/imagine Eiffel tower --chaos 60
Image generated by Midjourney, prompt: Eiffel Tower
To specify the output resolution, you can use some of the usual keywords like 8K, 4K, photorealistic, ultra photoreal, ultra detailed, intricate details, etc. Or you can go with the standard settings for predictable outputs
hd and quality/--q are two such settings.
/imagine red rose flower --hd
/imagine red rose flower --quality 5
You can specify what. The default output is a square image (1:1 aspect ratio). But if you want a more cinematic view — or you just want to make a wallpaper for your laptop, you can change the aspect ratio.
/imagine jasmine in the wild flower --ar 4:3
If you want to specify a custom image size, use the following example.
/imagine jasmine in the wild flower --w 600 --h 300
You cannot specify your custom aspect ratios — but can specify some of the standard ratios and some non-standard too! (Here are some examples)
Image generated by Midjourney, text prompt: "jasmine in the wild", tested by author
Image as a prompt
If you want to get some outputs similar to an image style (when you want to get consistent outputs) across multiple images, pass a URL of the image.
/imagine <http://www.imgur.com/Im3424.jpg> box full of chocolates
The image generated will take cues from both the seed image (from the URL you passed) and also the text prompts.
You can give multiple images as prompts.
You can specify weights to the images (see the next point).
Weights to Image prompt
If you want your output to be looking more like your prompt image (see the previous point), give a higher weightage to that image (
keyword: --iw <number>).
/imagine <http://www.imgur.com/ks34f24.jpg> chocolates --iw:4
Weights to text prompt
/imagine wild animals tiger::2 zebra::4 lions::1.5
Filtering out words from your image
--no keyword to discard any unwanted subjects popping in your.
/imagine KFC fried chicken --no sauce
Finally, some interesting keywords you can try to use
- Sony Alpha α7, ISO1900, Leica M, = to specify any lens type or camera type
- Photorealistic, ultra photoreal, ultra detailed, intricate details = to specify some possible details and a realistic look and less of artistic
- Unreal = to specify an unreal engine feel
- Volumetric light, cinematic lighting = to specify some lighting conditions
We discussed ways to have some control over the type of images produced during mid-journey experiments.
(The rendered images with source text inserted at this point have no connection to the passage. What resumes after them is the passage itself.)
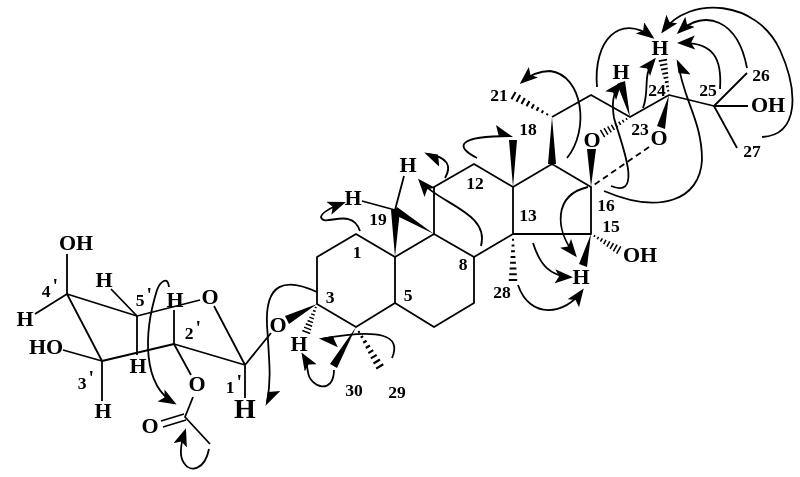
<!DOCTYPE html>
<html lang="en">
<head>
<meta charset="utf-8">
<title>Triterpenoid glycoside: key correlations</title>
<style>
:root { --ink: #000; --paper: #fff; }
html, body { margin: 0; background: var(--paper); }
body { overflow: hidden; }
.diagram { position: relative; width: 800px; height: 477px; overflow: hidden; background: var(--paper); color: var(--ink); font-family: "Liberation Serif", "Noto Serif", serif; font-weight: 700; }
.structure { position: absolute; inset: 0; display: block; }
.bonds, .arrows { fill: none; stroke: var(--ink); stroke-width: 1.8; }
.bonds { stroke-linejoin: round; }
.wedges, .head { fill: var(--ink); stroke: none; }
.hashes { fill: none; stroke: var(--ink); }
.full { marker-end: url(#head-full); }
.left { marker-end: url(#head-left); }
.right { marker-end: url(#head-right); }
.atom, .number { position: absolute; left: var(--x); top: var(--y); transform: translate(-50%, -50%); line-height: 1; white-space: nowrap; }
.atom { font-size: 22px; }
.atom.large { font-size: 28px; }
.number { font-size: 17.5px; }
.number sup { position: relative; top: -4px; margin-left: 2px; font-size: 20px; line-height: 0; vertical-align: baseline; }
</style>
</head>
<body>
<main class="diagram">
<svg class="structure" width="800" height="477" viewBox="0 0 800 477" role="img" aria-label="Chemical structure with correlation arrows">
<defs>
<marker id="head-full" markerUnits="userSpaceOnUse" markerWidth="20" markerHeight="16" refX="15" refY="7" orient="auto"><path class="head" d="M18 7 0 0 4 7 0 14Z"/></marker>
<marker id="head-left" markerUnits="userSpaceOnUse" markerWidth="20" markerHeight="16" refX="14" refY="12" orient="auto"><path class="head" d="M17 13 0 1 3 13Z"/></marker>
<marker id="head-right" markerUnits="userSpaceOnUse" markerWidth="20" markerHeight="16" refX="14" refY="2" orient="auto"><path class="head" d="M17 1 0 13 3 1Z"/></marker>
<path id="hash" stroke-width="1.9" d="M5 -1V1M10 -1.4V1.4M15 -1.9V1.9M20 -2.4V2.4M25 -2.9V2.9M30 -3.4V3.4M35 -3.8V3.8M40 -4.2V4.2"/>
</defs>

<g class="bonds">
<g id="steroid-rings">
<path d="M395 257 356 234 317 257V304L356 327 395 303Z"/>
<path d="M395 303 434 327 474 303V257L434 234 395 257"/>
<path d="M434 234V187L474 164 513 187V234L474 257"/>
<path d="M513 187 552 164 591 187V234H513"/>
<path d="M552 117 591 95 630 117 669 95 714 106"/>
<path d="M395 210 362 201M395 210 404 176"/>
</g>
<g id="side-chain">
<path d="M747 73 714 106H748M714 106 737 148"/>
<path d="M649 147 591 187" stroke-dasharray="6 4"/>
</g>
<g id="sugar">
<path d="M271 333 245 365 214 306M245 365V398M245 365 174 344 102 361 67 294 137 316 200 300"/>
<path d="M174 344V310M174 344 191 375M102 361V401M102 361 63 350M67 294V254M67 294 35 314M137 316 111 289M137 316V355"/>
</g>
<g id="acetyl">
<path d="M193 397 185 417 210 444M184 414 161 421M186 420 163 427"/>
</g>
</g>

<g class="wedges">
<path d="M395 257 391 210H400Z"/>
<path d="M434 234 393 214 397 207Z"/>
<path d="M513 187 509 140H517Z"/>
<path d="M552 117 548 164H556Z"/>
<path d="M591 187 587 149H596Z"/>
<path d="M630 117 617 84 625 81Z"/>
<path d="M669 95 657 126 665 129Z"/>
<path d="M591 234 579 264 587 267Z"/>
<path d="M317 304 285 316 289 324Z"/>
<path d="M356 327 330 364 337 368Z"/>
</g>

<g class="hashes">
<use href="#hash" transform="translate(552 117) rotate(209) scale(1.1 1)"/>
<use href="#hash" transform="translate(630 117) rotate(149) scale(.8 1)"/>
<use href="#hash" transform="translate(669 95) rotate(260) scale(.88 1)"/>
<use href="#hash" transform="translate(513 234) rotate(90) scale(1.15 1)"/>
<use href="#hash" transform="translate(591 234) rotate(30) scale(.8 1)"/>
<use href="#hash" transform="translate(317 304) rotate(111) scale(.75 1)"/>
<use href="#hash" transform="translate(356 327) rotate(59) scale(1.15 1)"/>
</g>

<g class="arrows">
<path class="full" d="M360 231C352 206 323 228 321 217 322 212 335 206 343 203"/>
<path class="left" d="M445 178C452 166 448 157 427 154"/>
<path class="full" d="M481 246C490 213 440 204 420 181"/>
<path class="left" d="M477 158C455 147 456 136 510 136"/>
<path class="full" d="M567 158C590 130 583 75 550 71 538 71 529 76 522 82"/>
<path class="full" d="M597 87C593 40 620 13 652 37"/>
<path class="full" d="M643 108C650 90 642 75 654 60"/>
<path class="full" d="M611 186C645 200 620 140 614 118 612 105 612 94 620 84"/>
<path class="right" d="M604 191C660 215 700 200 702 160 702 120 683 100 678 62"/>
<path class="full" d="M720 89C722 60 715 42 680 43"/>
<path class="full" d="M747 68C738 20 705 8 679 32"/>
<path class="full" d="M762 137C800 135 798 90 780 50 757 0 690 -5 663 31"/>
<path class="full" d="M588 187C553 195 555 230 575 255"/>
<path class="full" d="M533 243C540 265 550 276 570 277"/>
<path class="full" d="M518 285C530 320 565 315 582 291"/>
<path class="left" d="M317 292C285 277 265 283 267 325 270 370 271 380 267 403"/>
<path class="full" d="M334 370C334 395 310 388 308 372 307 365 306 360 303 355"/>
<path class="left" d="M392 358C402 335 380 328 322 339"/>
<path class="full" d="M169 287C168 275 160 282 157 290 143 335 143 385 174 403"/>
<path class="full" d="M209 449C205 470 190 473 184 463 178 455 182 440 185 431"/>
</g>
</svg>

<span class="atom" style="--x:76px;--y:243px">OH</span>
<span class="atom" style="--x:104px;--y:280px">H</span>
<span class="atom" style="--x:25px;--y:319px">H</span>
<span class="atom" style="--x:46px;--y:347px">HO</span>
<span class="atom" style="--x:103px;--y:411px">H</span>
<span class="atom" style="--x:138px;--y:366px">H</span>
<span class="atom" style="--x:175px;--y:300px">H</span>
<span class="atom" style="--x:210px;--y:297px">O</span>
<span class="atom" style="--x:197px;--y:384px">O</span>
<span class="atom" style="--x:150px;--y:426px">O</span>
<span class="atom large" style="--x:245px;--y:409px">H</span>
<span class="atom" style="--x:278px;--y:325px">O</span>
<span class="atom" style="--x:299px;--y:344px">H</span>
<span class="atom" style="--x:353px;--y:198px">H</span>
<span class="atom" style="--x:408px;--y:165px">H</span>
<span class="atom" style="--x:592px;--y:140px">O</span>
<span class="atom" style="--x:659px;--y:138px">O</span>
<span class="atom" style="--x:621px;--y:72px">H</span>
<span class="atom" style="--x:660px;--y:48px">H</span>
<span class="atom" style="--x:768px;--y:105px">OH</span>
<span class="atom" style="--x:640px;--y:255px">OH</span>
<span class="atom" style="--x:581px;--y:277px">H</span>

<span class="number" style="--x:234px;--y:388px">1<sup>'</sup></span>
<span class="number" style="--x:193px;--y:334px">2<sup>'</sup></span>
<span class="number" style="--x:86px;--y:384px">3<sup>'</sup></span>
<span class="number" style="--x:50px;--y:292px">4<sup>'</sup></span>
<span class="number" style="--x:144px;--y:301px">5<sup>'</sup></span>
<span class="number" style="--x:357px;--y:253px">1</span>
<span class="number" style="--x:330px;--y:298px">3</span>
<span class="number" style="--x:408px;--y:296px">5</span>
<span class="number" style="--x:463px;--y:265px">8</span>
<span class="number" style="--x:475px;--y:184px">12</span>
<span class="number" style="--x:528px;--y:216px">13</span>
<span class="number" style="--x:611px;--y:227px">15</span>
<span class="number" style="--x:606px;--y:206px">16</span>
<span class="number" style="--x:528px;--y:130px">18</span>
<span class="number" style="--x:378px;--y:220px">19</span>
<span class="number" style="--x:499px;--y:96px">21</span>
<span class="number" style="--x:640px;--y:130px">23</span>
<span class="number" style="--x:657px;--y:91px">24</span>
<span class="number" style="--x:708px;--y:91px">25</span>
<span class="number" style="--x:761px;--y:76px">26</span>
<span class="number" style="--x:752px;--y:152px">27</span>
<span class="number" style="--x:502px;--y:293px">28</span>
<span class="number" style="--x:397px;--y:393px">29</span>
<span class="number" style="--x:354px;--y:391px">30</span>
</main>
</body>
</html>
However, there is still a lot of room for experimentation and imagination. Best of luck as you try out different prompts and have fun with your creations.
Oppenlaender, J. (2022). The Creativity of Text-to-Image Generation. University of Jyväskylä, Finland. Retrieved from https://arxiv.org/pdf/2206.02904.pdf